**The task:** Show, from the entries below, every line in which "particles" appears.
Start of Excerpted data
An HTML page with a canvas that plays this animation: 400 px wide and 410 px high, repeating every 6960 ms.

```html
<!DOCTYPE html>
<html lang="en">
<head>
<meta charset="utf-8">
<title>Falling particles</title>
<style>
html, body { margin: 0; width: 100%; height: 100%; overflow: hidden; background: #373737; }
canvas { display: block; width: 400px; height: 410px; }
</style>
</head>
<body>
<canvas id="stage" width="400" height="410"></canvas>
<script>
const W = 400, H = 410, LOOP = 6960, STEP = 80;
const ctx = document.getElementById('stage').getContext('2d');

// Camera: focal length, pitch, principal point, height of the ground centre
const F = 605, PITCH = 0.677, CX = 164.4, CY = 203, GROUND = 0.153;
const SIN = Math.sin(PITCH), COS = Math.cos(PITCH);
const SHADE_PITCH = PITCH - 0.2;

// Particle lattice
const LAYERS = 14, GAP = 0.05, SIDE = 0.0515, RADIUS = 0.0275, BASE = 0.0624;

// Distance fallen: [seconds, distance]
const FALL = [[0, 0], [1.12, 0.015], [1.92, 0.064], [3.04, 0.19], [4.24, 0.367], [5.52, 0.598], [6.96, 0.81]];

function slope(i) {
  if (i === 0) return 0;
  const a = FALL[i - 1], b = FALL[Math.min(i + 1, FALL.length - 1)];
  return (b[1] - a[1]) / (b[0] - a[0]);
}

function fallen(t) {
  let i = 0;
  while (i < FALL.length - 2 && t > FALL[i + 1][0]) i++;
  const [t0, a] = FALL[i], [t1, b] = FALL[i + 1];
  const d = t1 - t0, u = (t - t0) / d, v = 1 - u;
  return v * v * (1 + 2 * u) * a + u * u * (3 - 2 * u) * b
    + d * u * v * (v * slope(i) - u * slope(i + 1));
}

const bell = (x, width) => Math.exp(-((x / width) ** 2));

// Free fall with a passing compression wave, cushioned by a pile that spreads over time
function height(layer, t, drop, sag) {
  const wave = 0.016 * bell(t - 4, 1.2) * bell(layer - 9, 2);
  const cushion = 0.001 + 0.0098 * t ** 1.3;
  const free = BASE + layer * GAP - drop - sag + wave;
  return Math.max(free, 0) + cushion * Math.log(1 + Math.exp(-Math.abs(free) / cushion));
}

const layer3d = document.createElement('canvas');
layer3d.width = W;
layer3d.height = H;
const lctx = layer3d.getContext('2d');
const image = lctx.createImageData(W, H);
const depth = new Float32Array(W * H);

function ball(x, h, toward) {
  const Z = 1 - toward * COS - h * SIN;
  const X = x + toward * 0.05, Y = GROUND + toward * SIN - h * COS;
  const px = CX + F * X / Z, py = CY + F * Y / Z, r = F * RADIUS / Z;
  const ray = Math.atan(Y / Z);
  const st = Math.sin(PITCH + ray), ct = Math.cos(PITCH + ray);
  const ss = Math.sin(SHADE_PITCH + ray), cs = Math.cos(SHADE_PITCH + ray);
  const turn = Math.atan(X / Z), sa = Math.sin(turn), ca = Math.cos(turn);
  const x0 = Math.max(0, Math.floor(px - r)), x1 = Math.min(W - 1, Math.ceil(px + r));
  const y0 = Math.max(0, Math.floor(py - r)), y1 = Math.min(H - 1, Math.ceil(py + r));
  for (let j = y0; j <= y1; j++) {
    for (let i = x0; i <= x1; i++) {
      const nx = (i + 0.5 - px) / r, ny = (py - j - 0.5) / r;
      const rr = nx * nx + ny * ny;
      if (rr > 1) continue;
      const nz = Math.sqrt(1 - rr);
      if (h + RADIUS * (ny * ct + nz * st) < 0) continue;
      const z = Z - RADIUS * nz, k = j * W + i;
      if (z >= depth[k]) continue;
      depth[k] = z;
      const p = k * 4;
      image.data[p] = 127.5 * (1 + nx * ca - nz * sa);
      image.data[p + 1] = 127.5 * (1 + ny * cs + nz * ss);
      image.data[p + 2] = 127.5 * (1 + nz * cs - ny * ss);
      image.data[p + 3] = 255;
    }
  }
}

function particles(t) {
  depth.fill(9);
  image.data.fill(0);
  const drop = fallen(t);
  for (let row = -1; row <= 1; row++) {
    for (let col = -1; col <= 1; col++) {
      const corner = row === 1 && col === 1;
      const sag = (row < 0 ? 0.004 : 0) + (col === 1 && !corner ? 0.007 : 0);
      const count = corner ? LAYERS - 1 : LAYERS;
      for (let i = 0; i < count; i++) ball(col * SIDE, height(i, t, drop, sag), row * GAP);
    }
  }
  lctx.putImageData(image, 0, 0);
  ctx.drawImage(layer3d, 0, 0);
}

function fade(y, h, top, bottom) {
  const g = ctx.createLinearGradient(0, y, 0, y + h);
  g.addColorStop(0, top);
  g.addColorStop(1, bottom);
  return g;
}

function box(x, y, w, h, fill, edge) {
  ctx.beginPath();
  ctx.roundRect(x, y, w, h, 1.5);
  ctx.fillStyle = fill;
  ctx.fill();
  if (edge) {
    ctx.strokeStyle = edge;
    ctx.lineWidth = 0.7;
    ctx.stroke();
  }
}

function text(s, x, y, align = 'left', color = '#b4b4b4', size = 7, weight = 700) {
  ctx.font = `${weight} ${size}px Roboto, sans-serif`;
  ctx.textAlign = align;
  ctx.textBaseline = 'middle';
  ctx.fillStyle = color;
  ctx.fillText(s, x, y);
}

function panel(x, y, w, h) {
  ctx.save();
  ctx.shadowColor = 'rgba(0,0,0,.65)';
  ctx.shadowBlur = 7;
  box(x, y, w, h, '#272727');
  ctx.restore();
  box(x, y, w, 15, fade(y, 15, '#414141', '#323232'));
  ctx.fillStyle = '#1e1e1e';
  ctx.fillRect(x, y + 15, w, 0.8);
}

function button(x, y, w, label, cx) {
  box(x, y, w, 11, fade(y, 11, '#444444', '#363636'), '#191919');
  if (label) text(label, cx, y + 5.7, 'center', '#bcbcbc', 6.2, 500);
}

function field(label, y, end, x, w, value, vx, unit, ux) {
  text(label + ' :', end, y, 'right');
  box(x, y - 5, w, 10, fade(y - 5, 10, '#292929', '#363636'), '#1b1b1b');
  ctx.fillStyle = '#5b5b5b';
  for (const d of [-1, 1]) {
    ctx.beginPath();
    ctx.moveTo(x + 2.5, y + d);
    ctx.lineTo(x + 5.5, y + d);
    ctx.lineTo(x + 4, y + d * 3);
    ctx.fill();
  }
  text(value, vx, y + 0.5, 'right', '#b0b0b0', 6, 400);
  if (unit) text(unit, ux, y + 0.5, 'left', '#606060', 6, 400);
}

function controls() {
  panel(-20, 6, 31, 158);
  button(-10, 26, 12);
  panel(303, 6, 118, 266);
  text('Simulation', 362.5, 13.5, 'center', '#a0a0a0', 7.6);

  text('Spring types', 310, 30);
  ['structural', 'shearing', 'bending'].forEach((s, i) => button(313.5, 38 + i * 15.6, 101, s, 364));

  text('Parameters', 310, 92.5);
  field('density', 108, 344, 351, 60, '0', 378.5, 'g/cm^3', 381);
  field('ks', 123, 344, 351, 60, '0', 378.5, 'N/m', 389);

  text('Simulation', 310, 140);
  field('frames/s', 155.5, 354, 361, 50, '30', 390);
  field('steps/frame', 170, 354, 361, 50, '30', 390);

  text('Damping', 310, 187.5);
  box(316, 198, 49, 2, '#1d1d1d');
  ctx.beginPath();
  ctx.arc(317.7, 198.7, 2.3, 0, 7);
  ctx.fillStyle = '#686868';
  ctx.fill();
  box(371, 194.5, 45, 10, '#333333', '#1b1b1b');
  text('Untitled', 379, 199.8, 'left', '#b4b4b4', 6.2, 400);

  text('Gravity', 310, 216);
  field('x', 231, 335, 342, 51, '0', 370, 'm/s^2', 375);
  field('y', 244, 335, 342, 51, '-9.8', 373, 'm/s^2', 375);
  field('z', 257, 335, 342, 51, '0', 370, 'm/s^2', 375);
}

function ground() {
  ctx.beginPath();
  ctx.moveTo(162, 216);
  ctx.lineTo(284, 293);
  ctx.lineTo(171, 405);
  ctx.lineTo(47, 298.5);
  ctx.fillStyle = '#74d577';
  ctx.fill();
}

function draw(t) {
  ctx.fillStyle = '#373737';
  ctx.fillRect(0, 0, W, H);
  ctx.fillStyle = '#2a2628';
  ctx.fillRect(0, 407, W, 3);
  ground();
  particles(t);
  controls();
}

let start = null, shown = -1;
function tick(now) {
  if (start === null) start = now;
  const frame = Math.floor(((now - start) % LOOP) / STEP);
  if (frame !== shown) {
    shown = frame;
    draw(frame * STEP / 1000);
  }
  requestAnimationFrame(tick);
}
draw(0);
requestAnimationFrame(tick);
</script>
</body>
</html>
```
End of Excerpted data
**Response box:**
<title>Falling particles</title>
function particles(t) {
  particles(t);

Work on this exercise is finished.